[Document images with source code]
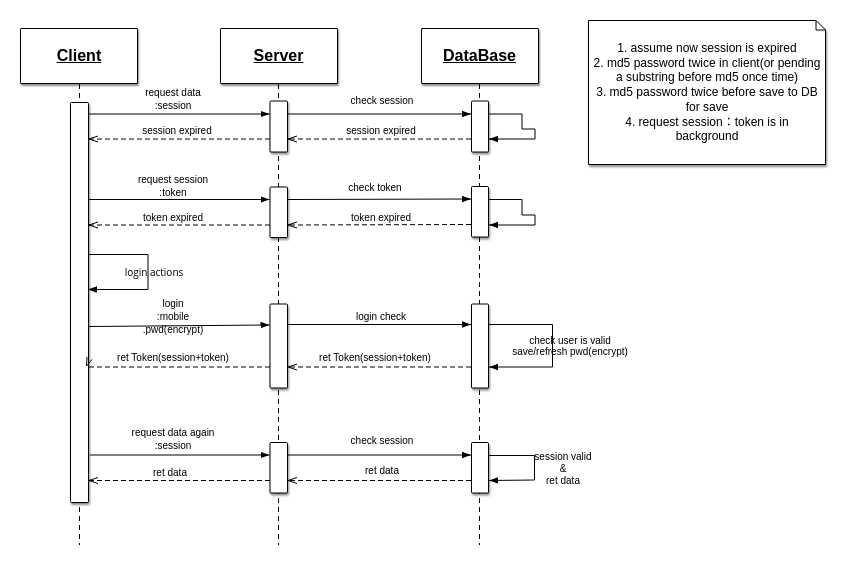
<!DOCTYPE html>
<html lang="en">
<head>
<meta charset="utf-8">
<title>Session and token sequence diagram</title>
<style>
:root { --ink: #000; --paper: #fff; --shadow: rgba(0, 0, 0, .45); }
* { box-sizing: border-box; }
body { margin: 0; background: var(--paper); }
.diagram {
  position: relative; width: 846px; height: 569px; overflow: hidden;
  background: var(--paper); color: var(--ink);
  font: 10px/13px "Liberation Sans", Arial, sans-serif;
}
.connectors { position: absolute; inset: 0; }
.connectors path { fill: none; stroke: var(--ink); stroke-width: 1; }
.connectors .head-solid { fill: var(--ink); stroke: none; }
.lifelines path { stroke-dasharray: 5 4; }
.calls path { marker-end: url(#solid); }
.returns path { stroke-dasharray: 5 3; marker-end: url(#open); }
.bars rect, .note-sheet { fill: var(--paper); stroke: var(--ink); }
.bars, .note-shape { filter: drop-shadow(1px 2px 1px var(--shadow)); }
.participant {
  position: absolute; top: 28px; left: var(--x); width: 118px; height: 56px;
  margin: 0; display: grid; place-items: center;
  border: 1px solid var(--ink); border-radius: 1px; background: var(--paper);
  box-shadow: 1px 2px 2px var(--shadow);
  font-size: 16px; font-weight: 700; line-height: 20px; text-decoration: underline;
}
.label {
  position: absolute; left: var(--x); top: var(--y); margin: 0;
  transform: translate(-50%, -50%); white-space: nowrap; text-align: center;
}
.tight { line-height: 11px; }
.humanist { font-family: "Open Sans", "Noto Sans", sans-serif; }
.note {
  position: absolute; left: 588px; top: 20px; width: 238px; height: 145px;
  margin: 0; display: grid; place-items: center;
  font-size: 12px; line-height: 14.8px; text-align: center; white-space: nowrap;
}
</style>
</head>
<body>
<main class="diagram">
  <svg class="connectors" width="846" height="569" viewBox="0 0 846 569" aria-hidden="true">
    <defs>
      <marker id="solid" markerUnits="userSpaceOnUse" markerWidth="10" markerHeight="8" refX="9" refY="4" orient="auto">
        <path class="head-solid" d="M0 .8 9 4 0 7.2Z"/>
      </marker>
      <marker id="open" markerUnits="userSpaceOnUse" markerWidth="10" markerHeight="8" refX="9" refY="4" orient="auto">
        <path d="M0 1 9 4 0 7" style="stroke-dasharray:none"/>
      </marker>
    </defs>
    <g class="lifelines">
      <path d="M79.5 84V545"/>
      <path d="M278.5 84V545"/>
      <path d="M479.5 84V545"/>
    </g>
    <g class="bars">
      <rect x="70.5" y="102.5" width="18" height="400" rx="1"/>
      <rect x="270" y="101" width="17.5" height="51" rx="1"/>
      <rect x="270" y="187" width="17.5" height="50.5" rx="1"/>
      <rect x="270" y="304" width="17.5" height="84" rx="1"/>
      <rect x="270" y="442.5" width="17.5" height="50.5" rx="1"/>
      <rect x="471.5" y="101" width="17" height="51" rx="1"/>
      <rect x="471.5" y="186.5" width="17" height="50.5" rx="1"/>
      <rect x="471.5" y="304" width="17" height="84" rx="1"/>
      <rect x="471.5" y="442.5" width="17" height="50.5" rx="1"/>
    </g>
    <g class="calls">
      <path d="M89 114H269.5"/>
      <path d="M288 114H471"/>
      <path d="M89 199.5H269.5"/>
      <path d="M288 199.5 471 199"/>
      <path d="M89 326.5 269.5 325"/>
      <path d="M288 324.5H471"/>
      <path d="M90 455H269.5"/>
      <path d="M288 455H471"/>
    </g>
    <g class="calls self-calls">
      <path d="M489 114H522V129H535V139H489"/>
      <path d="M489 199.5H522V215H535V225H489"/>
      <path d="M89 254.5H148V289.5H88"/>
      <path d="M489 324.5H552.5V367H489"/>
      <path d="M489 455.5H534.5V480L489 480.5"/>
    </g>
    <g class="returns">
      <path d="M270 139H89"/>
      <path d="M471 139H288"/>
      <path d="M270 225H89"/>
      <path d="M471 224.5 288 225"/>
      <path d="M471 367H288"/>
      <path d="M270 480.5H89"/>
      <path d="M471 480.5H288"/>
    </g>
    <path d="M270 367H88" stroke-dasharray="5 3"/>
    <path d="M87 357 86.5 366 92 359.5"/>
    <g class="note-shape">
      <path class="note-sheet" style="fill:var(--paper)" d="M588.5 20.5H816L825.5 30V164.5H588.5Z"/>
      <path d="M816 20.5V30H825.5"/>
    </g>
  </svg>

  <h2 class="participant" style="--x:20px">Client</h2>
  <h2 class="participant" style="--x:219.5px">Server</h2>
  <h2 class="participant" style="--x:420.5px">DataBase</h2>

  <p class="label" style="--x:173px;--y:99px">request data<br>:session</p>
  <p class="label" style="--x:382px;--y:100px">check session</p>
  <p class="label" style="--x:177px;--y:130px">session expired</p>
  <p class="label" style="--x:381px;--y:130px">session expired</p>

  <p class="label" style="--x:173px;--y:186px">request session<br>:token</p>
  <p class="label" style="--x:375px;--y:187px">check token</p>
  <p class="label" style="--x:173px;--y:217px">token expired</p>
  <p class="label" style="--x:381px;--y:217px">token expired</p>

  <p class="label humanist" style="--x:154px;--y:272px">login actions</p>

  <p class="label" style="--x:173px;--y:316px">login<br>:mobile<br>.pwd(encrypt)</p>
  <p class="label" style="--x:381px;--y:316px">login check</p>
  <p class="label tight" style="--x:570px;--y:346px">check user is valid<br>save/refresh pwd(encrypt)</p>
  <p class="label" style="--x:173px;--y:357px">ret Token(session+token)</p>
  <p class="label" style="--x:375px;--y:357px">ret Token(session+token)</p>

  <p class="label" style="--x:173px;--y:439px">request data again<br>:session</p>
  <p class="label" style="--x:382px;--y:440px">check session</p>
  <p class="label" style="--x:563px;--y:469px;line-height:12px">session valid<br>&amp;<br>ret data</p>
  <p class="label" style="--x:170px;--y:472px">ret data</p>
  <p class="label" style="--x:382px;--y:470px">ret data</p>

  <aside class="note"><div>1. assume now session is expired<br>2. md5 password twice in client(or pending<br>a substring before md5 once time)<br>3. md5 password twice before save to DB<br>for save<br>4. request session：token is in<br>background</div></aside>
</main>
</body>
</html>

→ **What the task asks**
Every line that contains the string "solid" should be returned from the data.

→ **Answer section**
.connectors .head-solid { fill: var(--ink); stroke: none; }
.calls path { marker-end: url(#solid); }
  border: 1px solid var(--ink); border-radius: 1px; background: var(--paper);
      <marker id="solid" markerUnits="userSpaceOnUse" markerWidth="10" markerHeight="8" refX="9" refY="4" orient="auto">
        <path class="head-solid" d="M0 .8 9 4 0 7.2Z"/>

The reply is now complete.